___ SUPPLIED INFORMATION ___

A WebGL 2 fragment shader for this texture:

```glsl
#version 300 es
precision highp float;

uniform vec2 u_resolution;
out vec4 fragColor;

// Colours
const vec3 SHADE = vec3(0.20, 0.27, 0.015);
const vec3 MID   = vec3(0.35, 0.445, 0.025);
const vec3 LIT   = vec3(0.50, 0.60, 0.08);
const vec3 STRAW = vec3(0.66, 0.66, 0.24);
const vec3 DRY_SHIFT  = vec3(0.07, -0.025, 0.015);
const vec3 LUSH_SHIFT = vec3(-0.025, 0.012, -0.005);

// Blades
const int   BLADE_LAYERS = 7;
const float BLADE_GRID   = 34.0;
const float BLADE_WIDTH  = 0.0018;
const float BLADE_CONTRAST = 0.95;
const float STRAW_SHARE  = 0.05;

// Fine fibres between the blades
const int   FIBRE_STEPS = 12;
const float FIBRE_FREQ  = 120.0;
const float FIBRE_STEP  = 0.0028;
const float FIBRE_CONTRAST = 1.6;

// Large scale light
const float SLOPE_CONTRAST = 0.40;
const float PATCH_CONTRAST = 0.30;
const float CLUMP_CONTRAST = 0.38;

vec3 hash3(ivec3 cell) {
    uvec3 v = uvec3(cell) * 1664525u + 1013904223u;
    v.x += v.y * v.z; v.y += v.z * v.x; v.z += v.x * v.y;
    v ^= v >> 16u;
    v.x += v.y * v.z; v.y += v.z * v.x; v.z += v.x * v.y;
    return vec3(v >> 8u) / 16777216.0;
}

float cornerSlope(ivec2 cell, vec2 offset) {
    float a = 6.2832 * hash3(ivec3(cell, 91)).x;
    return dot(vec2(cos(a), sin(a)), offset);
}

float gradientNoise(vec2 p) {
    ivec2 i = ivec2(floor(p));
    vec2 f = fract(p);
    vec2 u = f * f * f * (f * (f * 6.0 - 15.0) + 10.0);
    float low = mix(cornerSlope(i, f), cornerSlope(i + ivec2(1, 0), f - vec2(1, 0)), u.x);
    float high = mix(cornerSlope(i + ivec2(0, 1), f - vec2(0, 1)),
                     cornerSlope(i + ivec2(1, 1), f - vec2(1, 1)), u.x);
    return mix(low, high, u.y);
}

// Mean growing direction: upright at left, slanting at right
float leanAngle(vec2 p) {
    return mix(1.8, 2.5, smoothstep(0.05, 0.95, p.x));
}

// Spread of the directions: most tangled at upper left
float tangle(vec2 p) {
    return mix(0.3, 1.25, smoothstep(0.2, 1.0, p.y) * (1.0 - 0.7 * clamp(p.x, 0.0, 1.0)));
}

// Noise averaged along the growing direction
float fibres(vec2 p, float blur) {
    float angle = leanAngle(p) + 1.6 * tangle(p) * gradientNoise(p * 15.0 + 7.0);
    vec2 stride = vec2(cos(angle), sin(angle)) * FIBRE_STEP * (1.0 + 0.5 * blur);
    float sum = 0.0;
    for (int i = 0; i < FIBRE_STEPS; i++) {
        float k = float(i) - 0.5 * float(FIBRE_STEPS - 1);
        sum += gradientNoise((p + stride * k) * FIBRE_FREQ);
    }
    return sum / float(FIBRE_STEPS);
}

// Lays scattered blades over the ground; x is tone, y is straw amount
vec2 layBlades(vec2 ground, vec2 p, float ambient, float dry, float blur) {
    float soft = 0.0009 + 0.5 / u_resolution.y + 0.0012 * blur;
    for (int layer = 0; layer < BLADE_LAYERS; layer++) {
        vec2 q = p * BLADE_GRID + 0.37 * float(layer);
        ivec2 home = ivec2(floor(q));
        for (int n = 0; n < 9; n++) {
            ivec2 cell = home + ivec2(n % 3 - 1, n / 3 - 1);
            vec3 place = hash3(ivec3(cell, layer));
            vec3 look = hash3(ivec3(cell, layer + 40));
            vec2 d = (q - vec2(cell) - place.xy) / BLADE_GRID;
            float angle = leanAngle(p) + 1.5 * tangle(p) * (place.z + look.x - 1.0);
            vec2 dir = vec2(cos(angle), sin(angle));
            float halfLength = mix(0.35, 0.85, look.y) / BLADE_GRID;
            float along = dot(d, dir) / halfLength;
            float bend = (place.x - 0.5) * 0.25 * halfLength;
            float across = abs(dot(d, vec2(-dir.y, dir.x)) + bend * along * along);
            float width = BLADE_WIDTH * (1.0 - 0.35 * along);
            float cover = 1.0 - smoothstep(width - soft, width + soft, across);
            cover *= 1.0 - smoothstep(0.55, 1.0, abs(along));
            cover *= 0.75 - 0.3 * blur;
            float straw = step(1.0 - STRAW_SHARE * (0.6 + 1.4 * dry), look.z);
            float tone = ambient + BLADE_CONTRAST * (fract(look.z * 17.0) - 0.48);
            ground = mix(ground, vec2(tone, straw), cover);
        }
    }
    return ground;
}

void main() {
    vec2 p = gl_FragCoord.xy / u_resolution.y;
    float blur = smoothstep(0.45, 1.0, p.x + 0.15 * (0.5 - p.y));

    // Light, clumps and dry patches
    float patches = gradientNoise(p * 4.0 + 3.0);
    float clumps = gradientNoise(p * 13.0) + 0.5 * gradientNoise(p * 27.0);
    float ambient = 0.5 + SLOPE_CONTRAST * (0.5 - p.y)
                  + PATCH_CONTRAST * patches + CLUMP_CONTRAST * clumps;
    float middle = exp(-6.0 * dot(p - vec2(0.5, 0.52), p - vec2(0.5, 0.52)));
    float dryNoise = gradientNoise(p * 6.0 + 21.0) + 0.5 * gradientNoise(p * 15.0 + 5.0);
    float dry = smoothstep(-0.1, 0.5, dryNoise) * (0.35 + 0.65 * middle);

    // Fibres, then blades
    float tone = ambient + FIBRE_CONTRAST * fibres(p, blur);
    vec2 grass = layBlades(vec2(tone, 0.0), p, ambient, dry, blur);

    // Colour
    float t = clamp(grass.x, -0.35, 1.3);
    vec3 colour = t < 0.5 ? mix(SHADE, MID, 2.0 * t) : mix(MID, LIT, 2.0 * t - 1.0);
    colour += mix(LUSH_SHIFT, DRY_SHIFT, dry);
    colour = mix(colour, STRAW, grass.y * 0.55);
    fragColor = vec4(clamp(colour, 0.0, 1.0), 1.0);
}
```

___

**REQUIRED WORK:**
All of the entries must be given again, word for word.

**SOLUTION TO THE PROBLEM:**
A WebGL 2 fragment shader for this texture:

```glsl
#version 300 es
precision highp float;

uniform vec2 u_resolution;
out vec4 fragColor;

// Colours
const vec3 SHADE = vec3(0.20, 0.27, 0.015);
const vec3 MID   = vec3(0.35, 0.445, 0.025);
const vec3 LIT   = vec3(0.50, 0.60, 0.08);
const vec3 STRAW = vec3(0.66, 0.66, 0.24);
const vec3 DRY_SHIFT  = vec3(0.07, -0.025, 0.015);
const vec3 LUSH_SHIFT = vec3(-0.025, 0.012, -0.005);

// Blades
const int   BLADE_LAYERS = 7;
const float BLADE_GRID   = 34.0;
const float BLADE_WIDTH  = 0.0018;
const float BLADE_CONTRAST = 0.95;
const float STRAW_SHARE  = 0.05;

// Fine fibres between the blades
const int   FIBRE_STEPS = 12;
const float FIBRE_FREQ  = 120.0;
const float FIBRE_STEP  = 0.0028;
const float FIBRE_CONTRAST = 1.6;

// Large scale light
const float SLOPE_CONTRAST = 0.40;
const float PATCH_CONTRAST = 0.30;
const float CLUMP_CONTRAST = 0.38;

vec3 hash3(ivec3 cell) {
    uvec3 v = uvec3(cell) * 1664525u + 1013904223u;
    v.x += v.y * v.z; v.y += v.z * v.x; v.z += v.x * v.y;
    v ^= v >> 16u;
    v.x += v.y * v.z; v.y += v.z * v.x; v.z += v.x * v.y;
    return vec3(v >> 8u) / 16777216.0;
}

float cornerSlope(ivec2 cell, vec2 offset) {
    float a = 6.2832 * hash3(ivec3(cell, 91)).x;
    return dot(vec2(cos(a), sin(a)), offset);
}

float gradientNoise(vec2 p) {
    ivec2 i = ivec2(floor(p));
    vec2 f = fract(p);
    vec2 u = f * f * f * (f * (f * 6.0 - 15.0) + 10.0);
    float low = mix(cornerSlope(i, f), cornerSlope(i + ivec2(1, 0), f - vec2(1, 0)), u.x);
    float high = mix(cornerSlope(i + ivec2(0, 1), f - vec2(0, 1)),
                     cornerSlope(i + ivec2(1, 1), f - vec2(1, 1)), u.x);
    return mix(low, high, u.y);
}

// Mean growing direction: upright at left, slanting at right
float leanAngle(vec2 p) {
    return mix(1.8, 2.5, smoothstep(0.05, 0.95, p.x));
}

// Spread of the directions: most tangled at upper left
float tangle(vec2 p) {
    return mix(0.3, 1.25, smoothstep(0.2, 1.0, p.y) * (1.0 - 0.7 * clamp(p.x, 0.0, 1.0)));
}

// Noise averaged along the growing direction
float fibres(vec2 p, float blur) {
    float angle = leanAngle(p) + 1.6 * tangle(p) * gradientNoise(p * 15.0 + 7.0);
    vec2 stride = vec2(cos(angle), sin(angle)) * FIBRE_STEP * (1.0 + 0.5 * blur);
    float sum = 0.0;
    for (int i = 0; i < FIBRE_STEPS; i++) {
        float k = float(i) - 0.5 * float(FIBRE_STEPS - 1);
        sum += gradientNoise((p + stride * k) * FIBRE_FREQ);
    }
    return sum / float(FIBRE_STEPS);
}

// Lays scattered blades over the ground; x is tone, y is straw amount
vec2 layBlades(vec2 ground, vec2 p, float ambient, float dry, float blur) {
    float soft = 0.0009 + 0.5 / u_resolution.y + 0.0012 * blur;
    for (int layer = 0; layer < BLADE_LAYERS; layer++) {
        vec2 q = p * BLADE_GRID + 0.37 * float(layer);
        ivec2 home = ivec2(floor(q));
        for (int n = 0; n < 9; n++) {
            ivec2 cell = home + ivec2(n % 3 - 1, n / 3 - 1);
            vec3 place = hash3(ivec3(cell, layer));
            vec3 look = hash3(ivec3(cell, layer + 40));
            vec2 d = (q - vec2(cell) - place.xy) / BLADE_GRID;
            float angle = leanAngle(p) + 1.5 * tangle(p) * (place.z + look.x - 1.0);
            vec2 dir = vec2(cos(angle), sin(angle));
            float halfLength = mix(0.35, 0.85, look.y) / BLADE_GRID;
            float along = dot(d, dir) / halfLength;
            float bend = (place.x - 0.5) * 0.25 * halfLength;
            float across = abs(dot(d, vec2(-dir.y, dir.x)) + bend * along * along);
            float width = BLADE_WIDTH * (1.0 - 0.35 * along);
            float cover = 1.0 - smoothstep(width - soft, width + soft, across);
            cover *= 1.0 - smoothstep(0.55, 1.0, abs(along));
            cover *= 0.75 - 0.3 * blur;
            float straw = step(1.0 - STRAW_SHARE * (0.6 + 1.4 * dry), look.z);
            float tone = ambient + BLADE_CONTRAST * (fract(look.z * 17.0) - 0.48);
            ground = mix(ground, vec2(tone, straw), cover);
        }
    }
    return ground;
}

void main() {
    vec2 p = gl_FragCoord.xy / u_resolution.y;
    float blur = smoothstep(0.45, 1.0, p.x + 0.15 * (0.5 - p.y));

    // Light, clumps and dry patches
    float patches = gradientNoise(p * 4.0 + 3.0);
    float clumps = gradientNoise(p * 13.0) + 0.5 * gradientNoise(p * 27.0);
    float ambient = 0.5 + SLOPE_CONTRAST * (0.5 - p.y)
                  + PATCH_CONTRAST * patches + CLUMP_CONTRAST * clumps;
    float middle = exp(-6.0 * dot(p - vec2(0.5, 0.52), p - vec2(0.5, 0.52)));
    float dryNoise = gradientNoise(p * 6.0 + 21.0) + 0.5 * gradientNoise(p * 15.0 + 5.0);
    float dry = smoothstep(-0.1, 0.5, dryNoise) * (0.35 + 0.65 * middle);

    // Fibres, then blades
    float tone = ambient + FIBRE_CONTRAST * fibres(p, blur);
    vec2 grass = layBlades(vec2(tone, 0.0), p, ambient, dry, blur);

    // Colour
    float t = clamp(grass.x, -0.35, 1.3);
    vec3 colour = t < 0.5 ? mix(SHADE, MID, 2.0 * t) : mix(MID, LIT, 2.0 * t - 1.0);
    colour += mix(LUSH_SHIFT, DRY_SHIFT, dry);
    colour = mix(colour, STRAW, grass.y * 0.55);
    fragColor = vec4(clamp(colour, 0.0, 1.0), 1.0);
}
```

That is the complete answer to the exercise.